May 4th, 2006
With these meditative techniques, raising children can be a spiritual practice.
1. Try to imagine the world from your child’s point of view, purposefully letting go of your own. Do this every day for at least a few moments to remind you of who this child is and what he or she faces in the world.
2. Imagine how you appear and sound from your child’s point of view, i.e., having you as a parent today, in this moment. How might this modify how you carry yourself in your body and in space, how you speak, and what you say? How do you want to relate to your child in this moment?
3. Practice seeing your children as perfect just the way they are. See if you can stay mindful of their sovereignty from moment to moment, and work at accepting them as they are when it is hardest for you to do so.
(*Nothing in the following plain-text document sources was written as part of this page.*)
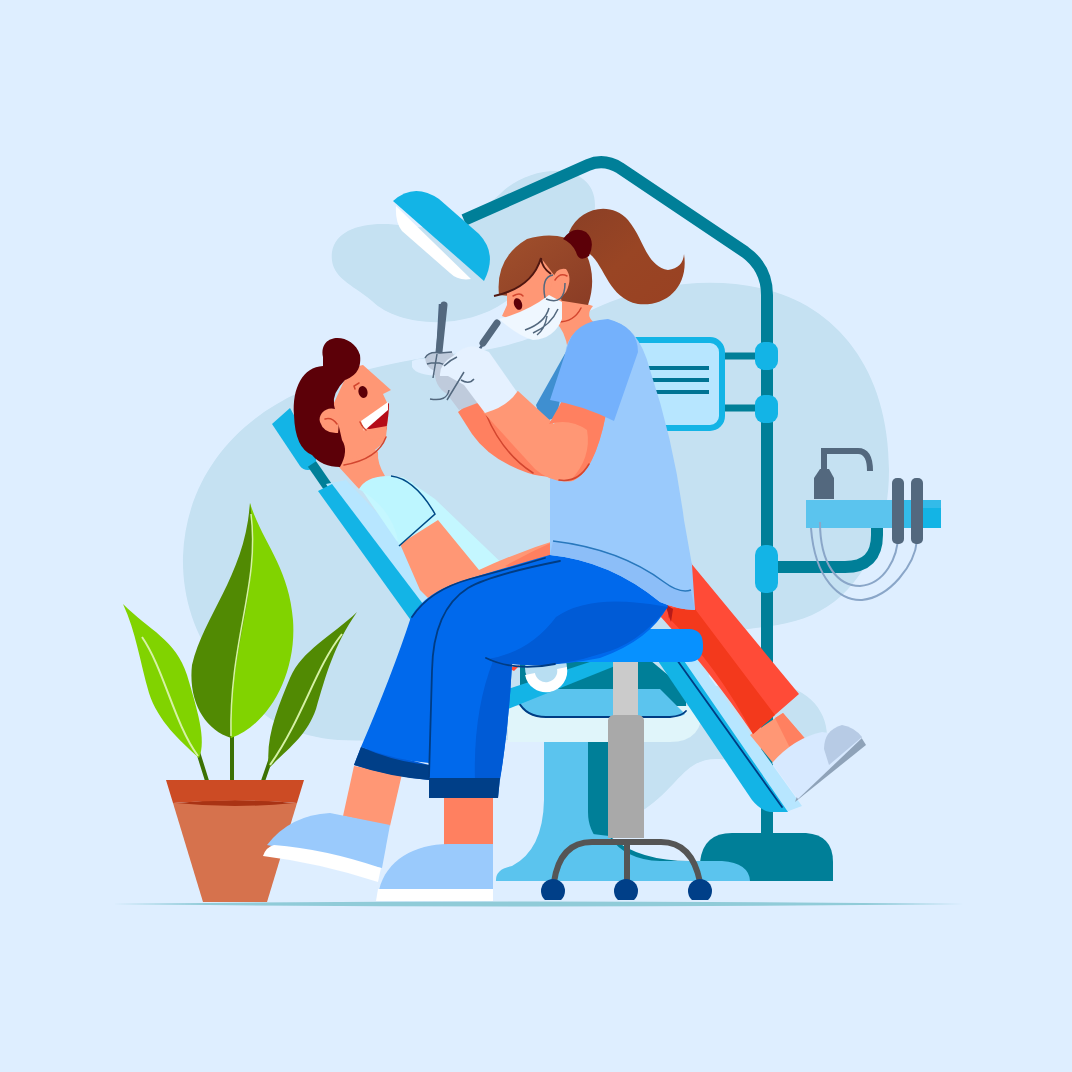
<!DOCTYPE html>
<html lang="en">
<head>
<meta charset="utf-8">
<title>Dentist treating a patient</title>
<style>
:root {
  --sky: #deeeff; --cloud: #c5e1f2; --teal: #007f98; --cyan: #13b4e6; --aqua: #5bc4ee; --ice: #b7e6ff;
  --skin: #ff9775; --skin-shade: #ff8060; --hair: #663021; --hair-dark: #5c0008;
  --scrub: #9acafc; --scrub-shade: #74b1fc; --jeans: #0069ec; --jeans-shade: #005bd6; --navy: #003f88;
  --red: #ff4b37; --red-shade: #f3391c; --mint: #bdf6ff; --steel: #53687e; --white: #fff;
}
html, body { margin: 0; background: var(--sky); overflow: hidden; }
svg { display: block; width: 1072px; height: 1072px; }
.sky { fill: var(--sky) } .cloud { fill: var(--cloud) } .teal { fill: var(--teal) } .cyan { fill: var(--cyan) }
.aqua { fill: var(--aqua) } .ice { fill: var(--ice) } .skin { fill: var(--skin) } .skin-shade { fill: var(--skin-shade) }
.hair-dark { fill: var(--hair-dark) } .scrub { fill: var(--scrub) } .scrub-shade { fill: var(--scrub-shade) }
.jeans { fill: var(--jeans) } .jeans-shade { fill: var(--jeans-shade) } .navy { fill: var(--navy) }
.red { fill: var(--red) } .red-shade { fill: var(--red-shade) } .mint { fill: var(--mint) } .steel { fill: var(--steel) }
.white { fill: var(--white) }
.pipe { fill: none; stroke: var(--teal); stroke-width: 12 }
.thin { fill: none; stroke: var(--steel); stroke-width: 1.5 }
.crease { fill: none; stroke: #003c83; stroke-width: 1.8; stroke-linecap: round }
.face-line { fill: none; stroke: #d3462f; stroke-width: 1.5; stroke-linecap: round }
</style>
</head>
<body>
<svg viewBox="0 0 1072 1072" role="img" aria-label="A dentist examines a patient in a dental chair">
  <defs>
    <linearGradient id="ponytail" x1="0" y1="0" x2="1" y2="1">
      <stop offset="0" stop-color="#8a3f26"/><stop offset=".5" stop-color="#994524"/><stop offset="1" stop-color="#994122"/>
    </linearGradient>
    <linearGradient id="fringe" x1="0" y1="0" x2="1" y2="1">
      <stop offset="0" stop-color="#a1502c"/><stop offset="1" stop-color="#8a3c25"/>
    </linearGradient>
    <rect id="joint" width="23" height="28" rx="9" class="cyan"/>
    <g id="caster"><circle r="12" class="navy"/><rect x="-12" y="9" width="24" height="5" class="sky"/></g>
  </defs>

  <rect width="1072" height="1072" class="sky"/>

  <g id="backdrop" class="cloud">
    <path d="M183 556C186 478 235 421 300 392C360 366 430 356 470 352C540 343 560 322 610 302C660 282 715 278 760 288C835 304 889 368 889 470C889 550 850 607 795 621C770 628 750 627 735 632L700 690C790 665 826 700 827 735C810 765 770 764 720 759C685 757 680 785 645 809L600 830L560 740H372C290 745 255 715 220 668C193 634 182 594 183 556Z"/>
    <path d="M332 252C336 228 368 220 405 226C435 231 470 222 500 194C530 163 595 160 595 205C595 245 545 270 505 302C465 330 400 328 372 301C350 283 329 277 332 252Z"/>
    <path d="M412 361Q420 357 432 360L445 376Q416 376 412 367Z" class="sky"/>
  </g>

  <g id="equipment-stand">
    <path class="pipe" d="M464 220L588 165Q604 158 620 168L745 252Q767 268 767 295V840"/>
    <path class="teal" d="M700 881V862Q703 833 732 833H806Q833 835 833 862V881Z"/>
    <path class="pipe" d="M772 567H845Q877 567 877 535V525"/>
    <path d="M724 356H760M724 408H760" fill="none" stroke="#007f98" stroke-width="7"/>
    <rect x="590" y="340" width="132" height="88" rx="12" fill="#b7e6ff" stroke="#13b4e6" stroke-width="6"/>
    <path d="M640 368H709M640 380H709M640 392H709" stroke="#007494" stroke-width="4"/>
    <use href="#joint" x="755" y="342"/>
    <use href="#joint" x="755" y="395"/>
    <rect x="755" y="545" width="23" height="48" rx="10" class="cyan"/>
  </g>

  <g id="instrument-tray">
    <rect x="806" y="500" width="135" height="28" class="aqua"/>
    <path class="cyan" d="M806 508H892V528H806ZM922 508H941V528H922Z"/>
    <path class="aqua" d="M806 500H941V508H806ZM806 508H892V528H806Z"/>
    <path class="cyan" d="M904 500H941V528H904Z" opacity=".55"/>
    <path d="M824 475V451H858Q870 451 870 471" fill="none" stroke="#53687e" stroke-width="6"/>
    <path class="steel" d="M814 499V478L820 469H829L834 478V499Z"/>
    <path d="M811 528C815 580 840 601 862 600C890 597 915 565 917 540M820 522C820 565 838 586 860 586C885 584 898 557 898 535" fill="none" stroke="#8aa6c8" stroke-width="2"/>
    <rect x="892" y="478" width="12" height="66" rx="5" class="steel"/>
    <rect x="911" y="478" width="12" height="66" rx="5" class="steel"/>
  </g>

  <g id="lamp">
    <path class="white" d="M396 206L471 279Q458 281 450 273L402 231Q395 222 396 206Z"/>
    <path class="cyan" d="M393 201Q414 182 439 199L479 234Q498 254 484 281Z"/>
  </g>

  <g id="plant">
    <path d="M232 735V782M198 752L208 784M271 758L262 784" stroke="#3c7104" stroke-width="4" fill="none"/>
    <path fill="#81d300" d="M250 503C262 542 289 567 293 620C297 675 268 725 231 738C230 650 246 570 250 503Z"/>
    <path fill="#518a03" d="M250 503C245 575 204 615 192 665C188 702 205 730 231 738C228 650 262 590 250 503Z"/>
    <path d="M251 514C260 585 229 640 231 736" fill="none" stroke="#d6f2a5" stroke-width="1.5"/>
    <path fill="#81d300" d="M123 604C149 630 176 640 187 675C197 709 207 740 199 758C180 741 158 721 149 693C140 662 136 632 123 604Z"/>
    <path d="M142 637C164 669 174 723 198 756" fill="none" stroke="#d6f2a5" stroke-width="2"/>
    <path fill="#518a03" d="M357 612C332 636 302 650 290 678C278 707 265 738 269 768C290 747 307 735 316 709C326 675 334 645 357 612Z"/>
    <path d="M342 634C315 668 304 716 270 765" fill="none" stroke="#d6f2a5" stroke-width="2"/>
    <path fill="#d6724d" d="M173 803H297L267 902H203Z"/>
    <path fill="#a93314" d="M176 803Q235 797 294 803Q235 809 176 803Z"/>
    <path fill="#cc4b24" d="M166 780H304L297 803Q235 798 173 803Z"/>
  </g>

  <g id="chair-base">
    <path class="aqua" d="M496 881Q495 869 512 866Q543 850 544 800V740H610V881Z"/>
    <path class="teal" d="M588 740H612V838Q640 861 690 861H640Q588 850 588 812Z"/>
    <path class="aqua" d="M560 881V830L609 836Q625 860 660 861H722Q749 863 750 881Z"/>
    <path fill="#e0f5fa" d="M508 706H702Q704 742 670 742H508Z"/>
    <path class="teal" d="M520 660H650L686 690V706H520Z"/>
    <path class="aqua" d="M517 689H660L685 714Q682 717 670 717H545Q523 717 517 700Z"/>
    <path d="M518 701Q526 717 546 717H670Q682 716 686 711" class="crease"/>
    <path class="cyan" d="M508 689L620 652V664L508 709Z"/>
    <circle cx="546" cy="668" r="21" fill="#b8def2"/>
    <path d="M530 674A16 16 0 0 0 562 668" fill="none" stroke="#fff" stroke-width="10"/>
  </g>

  <g id="patient-chair">
    <path class="cyan" d="M272 424L290 408L316 455V468Q305 473 300 466Z"/>
    <path d="M312 464L330 490" stroke="#007f98" stroke-width="10"/>
    <path class="ice" d="M326 484L346 480L470 610L430 640Z"/>
    <path class="cyan" d="M318 491L332 484L445 633L425 640Z"/>
    <path class="ice" d="M668 655L688 647L802 806L786 812Z"/>
    <path class="cyan" d="M654 655H680L788 812H770Q760 810 752 800Z"/>
    <path d="M677 660L782 807" class="crease"/>
  </g>

  <g id="patient-legs">
    <path class="skin" d="M750 735L783 713L808 742L774 764Z"/>
    <path class="skin-shade" d="M775 718L783 713L808 742L790 748Z"/>
    <path fill="#8fa3b9" d="M795 802L800 788L861 737L866 745Z"/>
    <path fill="#d7e9ff" d="M772 763Q794 738 822 732L862 738L798 799Z"/>
    <path fill="#b7cbe5" d="M824 749Q824 730 842 725Q854 727 862 737L829 765Z"/>
    <path class="red" d="M650 600L690 562L799 694L753 734Q710 670 650 605Z"/>
    <path class="red-shade" d="M668 608L695 609L775 715L753 734Q718 667 668 617Z"/>
    <path fill="#b71b19" d="M665 604L673 609L671 622Z"/>
  </g>

  <g id="patient-torso">
    <path d="M359 486L403 477L435 499L510 571L468 610L396 540Z" fill="#c4f7ff"/>
    <path class="skin" d="M400 544L438 520L479 570Q520 551 560 539L555 590L450 620L420 590Z"/>
    <path class="skin-shade" d="M505 566Q530 552 555 541V560L520 570Z"/>
    <path class="mint" d="M357 488Q370 475 391 476L412 482L435 514L399 546Q394 508 357 488Z"/>
    <path d="M391 476Q415 479 435 514L399 546" fill="none" stroke="#004a87" stroke-width="1.5"/>
  </g>

  <g id="patient-head">
    <path class="skin" d="M338 466L345 430L378 452Q377 463 385 476Q366 477 359 489Z"/>
    <path class="skin" d="M333 405L350 368L363 365L391 390L383 394L389 407L386 437Q376 456 350 459L335 440Z"/>
    <path class="face-line" d="M344 465Q378 459 386 437"/>
    <path class="hair-dark" d="M323 357C318 332 353 332 360 355C362 371 353 377 345 380Q332 393 334 405L342 440Q349 451 340 467Q322 467 312 455Q295 448 294 415C292 388 303 367 323 366Z"/>
    <path class="skin" d="M340 412C330 403 317 413 320 422Q324 434 338 433Z"/>
    <path class="face-line" d="M325 419Q332 417 337 424M355 389L354 386L359 383"/>
    <ellipse cx="363" cy="392" rx="4.500" ry="6" class="hair-dark" transform="rotate(-15 363 392)"/>
    <path d="M361 425L389 403Q389 415 386 430Q376 431 364 428Z" fill="#b50c18"/>
    <path class="white" d="M361 421L388 402L388 410L364 431Z"/>
    <path class="skin" d="M364 430L387 426L385 438L369 440Z"/>
    <path class="face-line" d="M360 422Q363 428 366 430"/>
  </g>

  <g id="stool">
    <rect x="613" y="655" width="25" height="65" fill="#cbcbcb"/>
    <path d="M608 838V720Q609 715 615 715H637Q643 715 644 720V838Z" fill="#a9a9a9"/>
    <path d="M554 882Q560 842 592 842H661Q692 842 700 882M627 842V882" fill="none" stroke="#555" stroke-width="6"/>
    <use href="#caster" x="553" y="891"/>
    <use href="#caster" x="626" y="891"/>
    <use href="#caster" x="700" y="891"/>
    <path d="M540 662Q585 660 630 629H690Q703 630 703 645Q704 662 688 662Z" fill="#0791ff"/>
    <path class="red" d="M508 668L520 665L514 671Z"/>
  </g>

  <g id="dentist-far-arm">
    <path class="skin-shade" d="M458 412L473 400L530 440L570 474Q550 480 528 473Q490 460 472 434Z"/>
    <path class="face-line" d="M486 414Q502 453 533 473"/>
    <path d="M440 304L436 375M497 322L456 386" stroke="#4e6580" stroke-width="2.500" fill="none"/>
    <path d="M444 305L439 352" stroke="#53687e" stroke-width="7" stroke-linecap="round"/>
    <path d="M425 358Q429 351 440 353L452 352L480 402L459 410L447 394Q434 386 435 371Q426 368 425 358Z" fill="#bfcbdc"/>
    <path class="thin" d="M425 358Q429 351 440 353L452 352M427 364Q440 360 450 368M433 378L437 354M430 399Q447 402 449 390"/>
  </g>

  <g id="dentist-feet">
    <path class="skin" d="M354 766L402 774L390 826L343 816Z"/>
    <path class="scrub" d="M267 845Q290 815 330 813L390 825L382 868Z"/>
    <path class="white" d="M263 856Q266 847 274 845Q325 849 381 868L378 882Q320 863 263 856Z"/>
    <rect x="444" y="790" width="49" height="60" class="skin-shade"/>
    <path class="scrub" d="M379 890C386 860 415 844 448 844H493V891Z"/>
    <path class="white" d="M378 889H493V901H376Z"/>
  </g>

  <g id="dentist-trousers">
    <path class="jeans-shade" d="M361 747L429 765V780Q390 776 354 765Z"/>
    <path class="jeans" d="M361 747Q392 675 411 617Q425 592 465 580Q525 562 560 552L640 565L668 606Q650 640 600 658Q550 668 512 664Q508 735 500 778L498 798H429V763Q395 760 361 747Z"/>
    <path class="jeans-shade" d="M513 664Q500 666 488 659Q530 652 556 617Q590 593 662 606L668 607Q638 645 600 654Q555 669 513 664Z"/>
    <path class="jeans-shade" d="M475 780Q473 712 493 661L512 664Q509 725 500 780Z"/>
    <path class="navy" d="M361 747Q395 762 429 765V780Q390 777 354 765ZM429 778H500L498 798H429Z"/>
    <path class="crease" d="M429 777L432 671Q433 610 468 588Q490 575 560 561M412 617Q430 590 470 579Q515 567 545 558M486 658Q515 672 555 664"/>
  </g>

  <g id="dentist-head">
    <path class="skin" d="M562 296L593 306Q584 316 596 324L568 350Q565 330 555 322Z"/>
    <path class="face-line" d="M558 322Q574 322 581 308"/>
    <path fill="url(#fringe)" d="M499 295Q495 258 527 239Q556 230 581 244Q599 273 588 305L557 300Z"/>
    <path class="skin" d="M541 258Q532 282 507 293L507 305L502 316L520 323L563 310L558 280Z"/>
    <path d="M494 296Q532 288 541 258Q542 268 551 274" fill="none" stroke="#501710" stroke-width="2"/>
    <path class="skin" d="M553 279Q556 267 566 269Q573 278 566 292Q559 302 549 294Z"/>
    <path class="face-line" d="M555 280Q560 272 567 276M513 296Q520 292 523 296"/>
    <ellipse cx="518" cy="304" rx="4" ry="6" class="hair-dark" transform="rotate(-20 518 304)"/>
    <path d="M499 319Q527 312 549 295L562 302V319Q554 339 533 340Q518 336 499 319Z" fill="#eff7ff"/>
    <path d="M545 298Q541 277 553 275M546 299Q565 306 565 283M549 308Q545 323 525 330M558 309Q551 325 533 333M547 316Q545 329 537 335" fill="none" stroke="#53687e" stroke-width="1.500"/>
    <path fill="url(#ponytail)" d="M569 232C580 207 611 201 628 220C644 239 646 266 668 270Q683 268 684 254C689 286 667 307 638 304C607 298 605 263 587 252Z"/>
    <path class="hair-dark" d="M563 239Q573 225 586 232Q596 241 589 256Q579 263 576 252Q572 243 563 239Z"/>
  </g>

  <g id="dentist-body">
    <path d="M567 350L536 405Q538 416 549 420L575 410Z" fill="#3f8fd0"/>
    <path class="scrub" d="M566 348Q573 323 607 320Q638 323 650 370Q674 442 684 520L692 565L695 610Q676 609 660 602Q610 561 550 555V450L560 400Z"/>
    <path d="M553 541Q620 549 664 582Q680 594 691 591L695 610Q676 609 660 602Q610 561 550 555Z" fill="#8cbef8"/>
    <path d="M553 541Q620 549 664 582Q680 594 691 590" fill="none" stroke="#2878bd" stroke-width="1.500"/>
    <path class="skin" d="M483 412L518 391L554 424L562 400L606 414Q595 470 573 481Q552 484 535 469Z"/>
    <path class="skin-shade" d="M549 424L562 401L606 414Q594 476 570 481Q592 458 587 430Q570 418 549 424Z"/>
    <path d="M559 480Q578 483 589 464" class="face-line"/>
    <path class="scrub-shade" d="M567 348Q573 321 608 319Q638 327 638 352L614 421Q582 405 550 400Z"/>
  </g>

  <g id="dentist-near-hand">
    <path d="M497 323L483 343" stroke="#53687e" stroke-width="7" stroke-linecap="round"/>
    <path d="M440 376Q439 364 453 356Q465 344 477 347L489 352L517 392Q507 407 485 413L464 385L448 376Z" fill="#e5f1ff"/>
    <path class="thin" d="M461 380Q469 385 474 379M444 366Q450 360 457 357M464 372L447 400"/>
  </g>

  <path id="floor" d="M112 904Q536 899 964 904Q536 909 112 904Z" fill="#90cbd8"/>
</svg>
</body>
</html>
4. Be mindful of your expectations of your children and consider whether they are truly in your child’s best interest. Also, be aware of how you communicate those expectations and how they affect your children.
5. Practice altruism, putting the needs of your children above your own whenever possible. Then see if there isn’t some common ground, where your true needs can also be met. You may be surprised at how much overlap is possible, especially if you are patient and strive for balance.
6. When you feel lost, or at a loss, remember to stand still and meditate on the whole by bringing your full attention to the situation, to your child, to yourself, to the family. In doing so, you may go beyond thinking, even good thinking, and perceive intuitively, with the whole of your being, what needs to be done. If that is not clear in any moment, maybe the best thing is to not do anything until it becomes clearer. Sometimes it is good to remain silent.
7. Try embodying silent presence. This will grow out of both formal and informal mindfulness practice over time if you attend to how you carry yourself and what you project in body, mind, and speech. Listen carefully.
8. Learn to live with tension without losing your own balance. In Zen and the Art of Archery, Herrigel describes how he was taught to stand at the point of highest tension effortlessly without shooting the arrow. At the right moment, the arrow mysteriously shoots itself. Practice moving into any moment, however difficult, without trying to change anything and without having to have a particular outcome occur. Simply bring your full awareness and presence to this moment. Practice seeing that whatever comes up is “workable” if you are willing to trust your intuition. Your child needs you to be a center of balance and trustworthiness, a reliable landmark by which he or she can take a bearing within his or her own landscape. Arrow and target need each other. They will find each other best through wise attention and patience.
9. Apologize to your child when you have betrayed a trust in even a little way. Apologies are healing. An apology demonstrates that you have thought about a situation and have come to see it more clearly, or perhaps more from your child’s point of view. But be mindful of being “sorry” too often. It loses its meaning if you are always saying it, making regret into a habit. Then it can become a way not to take responsibility for your actions. Cooking in remorse on occasion is a good meditation. Don’t shut off the stove until the meal is ready.
10. Every child is special, and every child has special needs. Each sees in an entirely unique way. Hold an image of each child in your heart. Drink in their being, wishing them well.
11. There are important times when we need to be clear and strong and unequivocal with children. Let this come as much as possible out of awareness, generosity, and discernment, rather than out of fear, self-righteousness, or the desire to control. Mindful parenting does not mean being overindulgent, neglectful, or weak; nor does it mean being rigid, domineering, and controlling.
12. The greatest gift you can give your child is your self. This means that part of your work as a parent is to keep growing in self-knowledge and awareness. This ongoing work can be furthered by making a time for quiet contemplation in whatever ways feel comfortable to us. We only have right now. Let us use it to its best advantage, for our children’s sake, and for our own.
Mindfulness expert Jon Kabat-Zinn is the author of Wherever You Go, There You Are. Myla Kabat-Zinn has worked as a childbirth educator, birthing assistant, and environmental activist. Excerpted from Everyday Blessings: The Inner Work of Mindful Parenting. Copyright 1997 by Myla Kabat-Zinn and Jon Kabat-Zinn.